The dose counter will show the exact number of units. Do not count the pen clicks.
Hold the dose button down until the dose counter returns to 0 after the injection. If the dose counter stops before it returns to 0, the full dose has not been delivered, which may result in too high blood sugar level.
5. After your injection: A. Lead the needle tip into the outer needle cap on a flat surface without touching the needle or the outer cap.
B. Once the needle is covered, carefully push the outer needle cap completely on.
Unscrew the needle and dispose of it carefully.
C. Put the pen cap on your pen after each use to protect the insulin from light.
Always dispose of the needle after each injection. This reduces the risk of contamination, infection, leakage of insulin, blocked needles and inaccurate dosing. If the needle is blocked, you will not inject any insulin.
When the pen is empty, throw it away without a needle on as instructed by your doctor, nurse, pharmacist or local authorities.
Never try to put the inner needle cap back on the needle. You may stick yourself with the needle.
Always remove the needle after each injection and store your pen without the needle attached. This reduces the risk of contamination, infection, leakage of insulin, blocked needles and inaccurate dosing.
6. How much insulin is left: A. The insulin scale shows you approximately how much insulin is left in your pen.
B. To see precisely how much insulin is left, use the dose counter.
Turn the dose selector until the dose counter stops. If it shows 80, at least 80 units are left in your pen.
If it shows less than 80, the number shown is the number of units left in your pen. Turn the dose selector back until the dose counter shows 0.
If you need more insulin than the units left in your pen, you can split your dose between two pens.
Be very careful to calculate correctly if splitting your dose.
If in doubt, take the full dose with a new pen. If you split the dose wrong, you will inject too little or too much insulin, which can lead to too high or too low blood sugar level.
Further important information: Always keep your pen with you.
Always carry an extra pen and new needles with you, in case of loss or damage.
Always keep your pen and needles out of sight and reach of others, especially children.
Never share your pen or your needles with other people. It might lead to cross-infection.
Never share your pen with other people. Your medicine might be harmful to their health.
Caregivers must be very careful when handling used needles - to reduce the risk of needle injury and cross-infection.
Caring for your pen: Treat your pen with care. Rough handling or misuse may cause inaccurate dosing, which can lead to too high or too low blood sugar level.
Do not leave the pen in a car or other place where it can get too hot or too cold.
Do not expose your pen to dust, dirt or liquid.
Do not wash, soak or lubricate your pen. If necessary, clean it with mild detergent on a moistened cloth.
Do not drop your pen or knock it against hard surfaces.
If you drop it or suspect a problem, attach a new needle and check the insulin flow before you inject.
Do not try to refill your pen.
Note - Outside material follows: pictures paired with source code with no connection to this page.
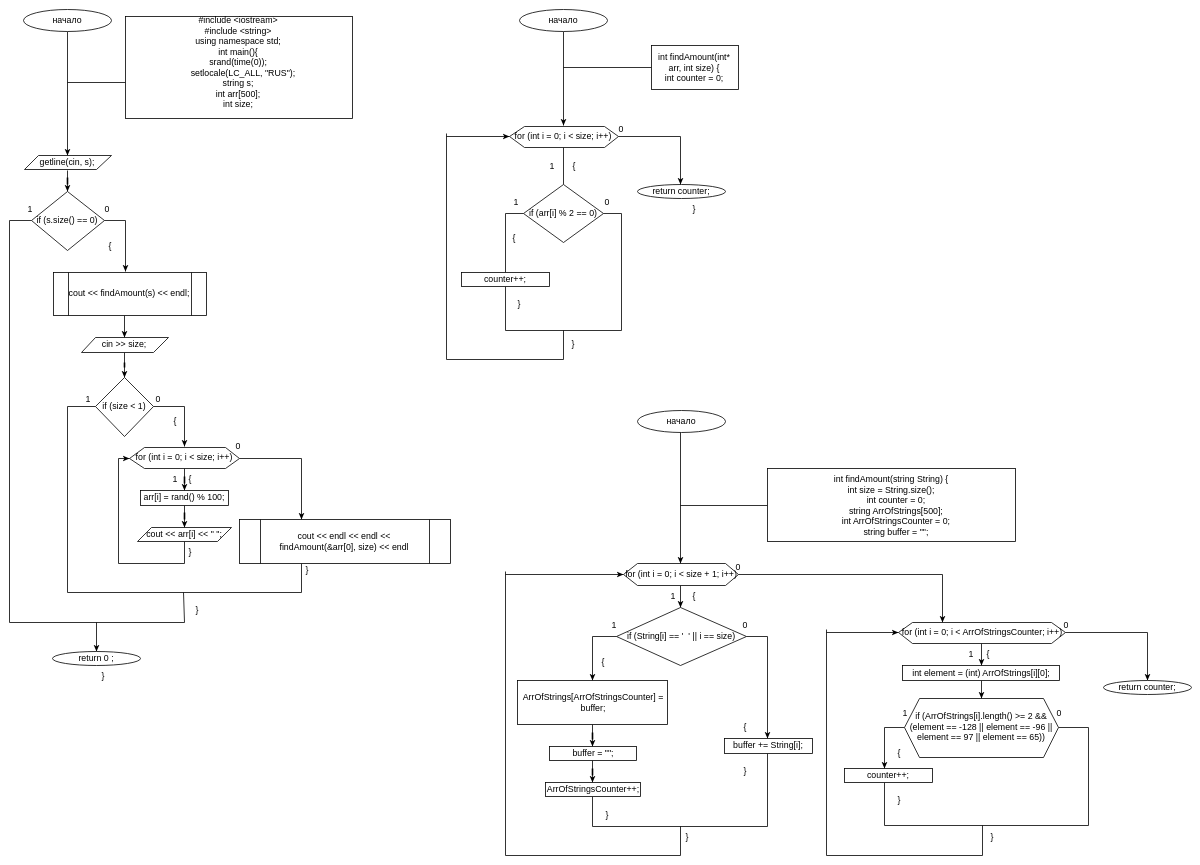
<!DOCTYPE html>
<html lang="ru">
<head>
<meta charset="utf-8">
<title>Блок-схемы программы</title>
<style>
:root { --paper: #fff; --ink: #000; }
* { box-sizing: border-box; margin: 0; padding: 0; }
html, body { width: 1200px; height: 865px; overflow: hidden; background: var(--paper); }
.diagram { position: relative; width: 1200px; height: 865px; overflow: hidden; color: var(--ink); font: 8.8px/10.5px "Liberation Sans", Arial, sans-serif; }
.shapes { position: absolute; left: 0; top: 0; }
.shapes .nodes, .shapes .flow { fill: none; stroke: var(--ink); stroke-width: .8; }
.shapes .nodes { fill: var(--paper); }
.shapes .arrows { marker-end: url(#arrowhead); }
.shapes .ticks { stroke-width: 1.6; }
.shapes marker path { fill: var(--ink); stroke: none; }
.text, .mark { position: absolute; left: var(--x); top: var(--y); transform: translate(-50%, -50%); white-space: pre; text-align: center; }
</style>
</head>
<body>
<main class="diagram">
<svg class="shapes" width="1200" height="865" viewBox="0 0 1200 865" aria-hidden="true">
<defs>
<marker id="arrowhead" markerUnits="userSpaceOnUse" markerWidth="8" markerHeight="8" refX="7" refY="4" orient="auto"><path d="M7 4L0 1L2 4L0 7Z"/></marker>
</defs>
<g transform="translate(.5 .5)">
<g id="main-shapes">
<g class="flow">
<path d="M67 82H125M31 220H9V622H184L183 592M95 406H67V592H301V563"/>
<g class="arrows">
<path d="M67 31V155"/><path d="M67 170V191"/><path d="M104 220H125V271"/>
<path d="M124 315V337"/><path d="M124 352V377"/><path d="M153 406H184V446"/>
<path d="M239 458H301V519"/><path d="M184 468V490"/><path d="M184 505V527"/>
<path d="M184 541V563H118V458H129"/><path d="M96 622V651"/>
</g>
<path class="ticks" d="M67 177V184M124 362V367M184 476V483M184 512V519"/>
</g>
<g class="nodes">
<ellipse cx="67" cy="20" rx="44" ry="11"/>
<rect x="125" y="16" width="227" height="102"/>
<polygon points="24,169 38,155 111,155 96,169"/>
<polygon points="67,191 104,220 67,250 31,220"/>
<rect x="53" y="272" width="153" height="43"/><path d="M68 272V315M191 272V315"/>
<polygon points="81,352 95,337 168,337 153,352"/>
<polygon points="124,377 153,406 124,436 95,406"/>
<polygon points="129,458 144,447 225,447 239,458 225,468 144,468"/>
<rect x="140" y="490" width="88" height="15"/>
<polygon points="137,541 151,527 231,527 217,541"/>
<rect x="239" y="519" width="211" height="44"/><path d="M260 519V563M429 519V563"/>
<ellipse cx="96" cy="658" rx="44" ry="7"/>
</g>
</g>
<g id="array-shapes">
<g class="flow">
<path d="M563 67H651M563 147V184M523 213H505V272M505 286V330H621V213H603M563 330V359H446V133"/>
<g class="arrows">
<path d="M563 31V125"/><path d="M618 136H680V184"/><path d="M446 136H509"/>
</g>
</g>
<g class="nodes">
<ellipse cx="563" cy="20" rx="44" ry="11"/>
<rect x="651" y="45" width="87" height="44"/>
<polygon points="509,136 524,126 604,126 618,136 604,147 524,147"/>
<ellipse cx="681" cy="191" rx="44" ry="7"/>
<polygon points="563,184 603,213 563,242 523,213"/>
<rect x="461" y="272" width="88" height="14"/>
</g>
</g>
<g id="string-shapes">
<g class="flow">
<path d="M680 505H767M592 796V826H767V753M680 826V855H505V571M884 782V825H1088V727H1058M982 825V855H826V629"/>
<g class="arrows">
<path d="M680 432V563"/><path d="M505 574H623"/><path d="M738 574H942V622"/>
<path d="M680 585V607"/><path d="M616 636H592V680"/><path d="M746 636H767V738"/>
<path d="M592 724V746"/><path d="M592 760V782"/><path d="M826 632H898"/>
<path d="M1065 632H1147V680"/><path d="M981 643V665"/><path d="M981 680V698"/>
<path d="M904 727H884V768"/>
</g>
<path class="ticks" d="M592 732V739M592 768V775"/>
</g>
<g class="nodes">
<ellipse cx="681" cy="421" rx="44" ry="11"/>
<rect x="767" y="468" width="248" height="73"/>
<polygon points="623,574 637,563 725,563 738,574 725,585 637,585"/>
<polygon points="680,607 746,636 680,665 616,636"/>
<rect x="517" y="680" width="150" height="44"/>
<rect x="549" y="746" width="87" height="14"/>
<rect x="545" y="782" width="95" height="14"/>
<rect x="724" y="738" width="88" height="15"/>
<polygon points="898,632 912,622 1051,622 1065,632 1051,643 912,643"/>
<ellipse cx="1147" cy="687" rx="44" ry="7"/>
<rect x="902" y="665" width="157" height="15"/>
<polygon points="904,727 919,698 1043,698 1058,727 1043,757 919,757"/>
<rect x="844" y="768" width="88" height="14"/>
</g>
</g>
</g>
</svg>

<section class="main-program">
<p class="text" style="--x:67px;--y:20px">начало</p>
<p class="text" style="--x:238px;--y:62px">#include &lt;iostream&gt;
#include &lt;string&gt;
using namespace std;
int main(){
srand(time(0));
    setlocale(LC_ALL, "RUS");
string s;
int arr[500];
int size;</p>
<p class="text" style="--x:67px;--y:162px">getline(cin, s);</p>
<p class="text" style="--x:67px;--y:220px">if (s.size() == 0)</p>
<p class="text" style="--x:129px;--y:293px">cout &lt;&lt; findAmount(s) &lt;&lt; endl;</p>
<p class="text" style="--x:124px;--y:344px">cin &gt;&gt; size;</p>
<p class="text" style="--x:124px;--y:406px">if (size &lt; 1)</p>
<p class="text" style="--x:184px;--y:457px">for (int i = 0; i &lt; size; i++)</p>
<p class="text" style="--x:184px;--y:497px">arr[i] = rand() % 100;</p>
<p class="text" style="--x:184px;--y:534px">cout &lt;&lt; arr[i] &lt;&lt; " ";</p>
<p class="text" style="--x:344px;--y:541px">cout &lt;&lt; endl &lt;&lt; endl &lt;&lt;
findAmount(&amp;arr[0], size) &lt;&lt; endl</p>
<p class="text" style="--x:96px;--y:658px">return 0 ;</p>
<span class="mark" style="--x:30px;--y:209px">1</span>
<span class="mark" style="--x:107px;--y:209px">0</span>
<span class="mark" style="--x:110px;--y:246px">{</span>
<span class="mark" style="--x:88px;--y:399px">1</span>
<span class="mark" style="--x:158px;--y:399px">0</span>
<span class="mark" style="--x:175px;--y:421px">{</span>
<span class="mark" style="--x:238px;--y:446px">0</span>
<span class="mark" style="--x:175px;--y:479px">1</span>
<span class="mark" style="--x:190px;--y:479px">{</span>
<span class="mark" style="--x:190px;--y:552px">}</span>
<span class="mark" style="--x:307px;--y:570px">}</span>
<span class="mark" style="--x:197px;--y:610px">}</span>
<span class="mark" style="--x:103px;--y:676px">}</span>
</section>

<section class="array-function">
<p class="text" style="--x:563px;--y:20px">начало</p>
<p class="text" style="--x:694px;--y:68px">int findAmount(int*
arr, int size) {
int counter = 0;</p>
<p class="text" style="--x:563px;--y:136px">for (int i = 0; i &lt; size; i++)</p>
<p class="text" style="--x:681px;--y:191px">return counter;</p>
<p class="text" style="--x:563px;--y:213px">if (arr[i] % 2 == 0)</p>
<p class="text" style="--x:505px;--y:279px">counter++;</p>
<span class="mark" style="--x:621px;--y:129px">0</span>
<span class="mark" style="--x:552px;--y:166px">1</span>
<span class="mark" style="--x:574px;--y:166px">{</span>
<span class="mark" style="--x:694px;--y:209px">}</span>
<span class="mark" style="--x:516px;--y:202px">1</span>
<span class="mark" style="--x:607px;--y:202px">0</span>
<span class="mark" style="--x:514px;--y:238px">{</span>
<span class="mark" style="--x:519px;--y:304px">}</span>
<span class="mark" style="--x:573px;--y:344px">}</span>
</section>

<section class="string-function">
<p class="text" style="--x:681px;--y:421px">начало</p>
<p class="text" style="--x:891px;--y:505px">int findAmount(string String) {
int size = String.size();
    int counter = 0;
    string ArrOfStrings[500];
    int ArrOfStringsCounter = 0;
    string buffer = "";</p>
<p class="text" style="--x:681px;--y:574px">for (int i = 0; i &lt; size + 1; i++)</p>
<p class="text" style="--x:681px;--y:636px">if (String[i] == '  ' || i == size)</p>
<p class="text" style="--x:593px;--y:702px">ArrOfStrings[ArrOfStringsCounter] =
buffer;</p>
<p class="text" style="--x:593px;--y:753px">buffer = "";</p>
<p class="text" style="--x:593px;--y:789px">ArrOfStringsCounter++;</p>
<p class="text" style="--x:768px;--y:745px">buffer += String[i];</p>
<span class="mark" style="--x:738px;--y:567px">0</span>
<span class="mark" style="--x:673px;--y:596px">1</span>
<span class="mark" style="--x:694px;--y:596px">{</span>
<span class="mark" style="--x:614px;--y:625px">1</span>
<span class="mark" style="--x:745px;--y:625px">0</span>
<span class="mark" style="--x:603px;--y:662px">{</span>
<span class="mark" style="--x:745px;--y:727px">{</span>
<span class="mark" style="--x:745px;--y:771px">}</span>
<span class="mark" style="--x:607px;--y:815px">}</span>
<span class="mark" style="--x:687px;--y:837px">}</span>
<p class="text" style="--x:982px;--y:632px">for (int i = 0; i &lt; ArrOfStringsCounter; i++)</p>
<p class="text" style="--x:981px;--y:673px">int element = (int) ArrOfStrings[i][0];</p>
<p class="text" style="--x:981px;--y:727px">if (ArrOfStrings[i].length() &gt;= 2 &amp;&amp;
(element == -128 || element == -96 ||
element == 97 || element == 65))</p>
<p class="text" style="--x:888px;--y:775px">counter++;</p>
<p class="text" style="--x:1147px;--y:687px">return counter;</p>
<span class="mark" style="--x:1066px;--y:625px">0</span>
<span class="mark" style="--x:971px;--y:654px">1</span>
<span class="mark" style="--x:988px;--y:654px">{</span>
<span class="mark" style="--x:905px;--y:713px">1</span>
<span class="mark" style="--x:1059px;--y:713px">0</span>
<span class="mark" style="--x:899px;--y:753px">{</span>
<span class="mark" style="--x:899px;--y:800px">}</span>
<span class="mark" style="--x:992px;--y:837px">}</span>
</section>
</main>
</body>
</html>
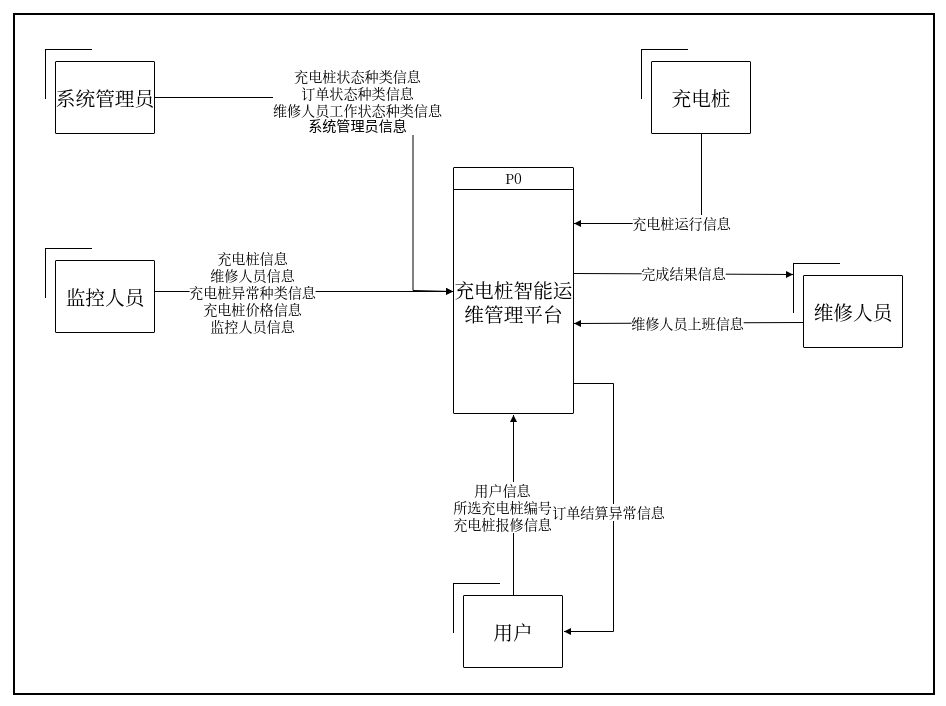
<!DOCTYPE html>
<html lang="zh-CN">
<head>
<meta charset="utf-8">
<title>充电桩智能运维管理平台 数据流图</title>
<style>
:root {
  --ink: #000;
  --paper: #fff;
  --serif: "Noto Serif CJK SC", "Noto Serif CJK JP", serif;
  --sans: "Noto Sans CJK SC", "Noto Sans CJK JP", sans-serif;
}
* { box-sizing: border-box; margin: 0; padding: 0; }
html, body { width: 946px; height: 706px; overflow: hidden; background: var(--paper); }
.diagram {
  position: relative;
  width: 946px;
  height: 706px;
  color: var(--ink);
  font-family: var(--serif);
}
.frame { position: absolute; left: 12.5px; top: 12.5px; width: 922px; height: 682px; border: 2px solid var(--ink); }
.flows { position: absolute; left: 0; top: 0; }
.flows path { fill: none; stroke: var(--ink); stroke-width: 1; }
.flows .arrowhead { fill: var(--ink); stroke: none; }

.entity, .process {
  position: absolute;
  border: 1px solid var(--ink);
  border-radius: 1px;
  font-size: 19.7px;
  font-weight: 400;
  white-space: nowrap;
}
.entity {
  display: flex;
  align-items: center;
  justify-content: center;
  width: 100px;
  height: 73px;
  line-height: 24px;
}
.entity::before {
  content: "";
  position: absolute;
  left: -11px;
  top: -13px;
  width: 46px;
  height: 49px;
  border: solid var(--ink);
  border-width: 1px 0 0 1px;
}
.admin { left: 55px; top: 61px; }
.monitor { left: 55px; top: 260px; }
.charger { left: 651px; top: 61px; }
.repairer { left: 803px; top: 275px; }
.user { left: 463px; top: 595px; }

.process {
  display: flex;
  flex-direction: column;
  left: 453px;
  top: 167px;
  width: 121px;
  height: 247px;
}
.process-id {
  height: 22px;
  border-bottom: 1px solid var(--ink);
  font-size: 14px;
  line-height: 21px;
  text-align: center;
}
.process-name {
  flex: 1;
  display: flex;
  align-items: center;
  justify-content: center;
  font-size: inherit;
  font-weight: 400;
  line-height: 24px;
  text-align: center;
}

.label {
  position: absolute;
  transform: translateX(-50%);
  background: var(--paper);
  font-size: 14.1px;
  line-height: 17px;
  text-align: center;
  white-space: nowrap;
}
.label .sans { margin-top: -2px; font-family: var(--sans); }
.from-admin { left: 357.5px; top: 68px; }
.from-monitor { left: 252.5px; top: 250px; }
.from-charger { left: 681.5px; top: 215px; }
.to-repairer { left: 683.5px; top: 265px; }
.from-repairer { left: 687.5px; top: 315px; }
.from-user { left: 502.5px; top: 482px; }
.to-user { left: 608.5px; top: 504px; }
</style>
</head>
<body>
<main class="diagram">
  <div class="frame"></div>

  <section class="entity admin">系统管理员</section>
  <section class="entity monitor">监控人员</section>
  <section class="entity charger">充电桩</section>
  <section class="entity repairer">维修人员</section>
  <section class="entity user">用户</section>

  <section class="process">
    <p class="process-id">P0</p>
    <h1 class="process-name">充电桩智能运<br>维管理平台</h1>
  </section>

  <svg class="flows" width="946" height="706" viewBox="0 0 946 706" aria-hidden="true">
    <defs>
      <marker id="arrow" markerUnits="userSpaceOnUse" markerWidth="7" markerHeight="7" refX="7" refY="3.5" orient="auto">
        <polygon class="arrowhead" points="0,0 7,3.5 0,7"/>
      </marker>
    </defs>
    <path d="M155 97.5H273"/>
    <path d="M413 135V290.5L453 291.5" marker-end="url(#arrow)"/>
    <path d="M155 291.5H453" marker-end="url(#arrow)"/>
    <path d="M701.5 134V223.5H574" marker-end="url(#arrow)"/>
    <path d="M574 273.5L793 274.5" marker-end="url(#arrow)"/>
    <path d="M804 322.5L574 323.5" marker-end="url(#arrow)"/>
    <path d="M513.5 595V415" marker-end="url(#arrow)"/>
    <path d="M574 383.5H613.5V631.5H564" marker-end="url(#arrow)"/>
  </svg>

  <div class="label from-admin">
    <p>充电桩状态种类信息</p>
    <p>订单状态种类信息</p>
    <p>维修人员工作状态种类信息</p>
    <p class="sans">系统管理员信息</p>
  </div>
  <div class="label from-monitor">
    <p>充电桩信息</p>
    <p>维修人员信息</p>
    <p>充电桩异常种类信息</p>
    <p>充电桩价格信息</p>
    <p>监控人员信息</p>
  </div>
  <p class="label from-charger">充电桩运行信息</p>
  <p class="label to-repairer">完成结果信息</p>
  <p class="label from-repairer">维修人员上班信息</p>
  <div class="label from-user">
    <p>用户信息</p>
    <p>所选充电桩编号</p>
    <p>充电桩报修信息</p>
  </div>
  <p class="label to-user">订单结算异常信息</p>
</main>
</body>
</html>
Once empty, it must be disposed of.
Do not try to repair your pen or pull it apart.
Register or sign in to continue
Asia's one-stop resource for medical news, clinical reference and education
Sign up for free
Already a member? Sign in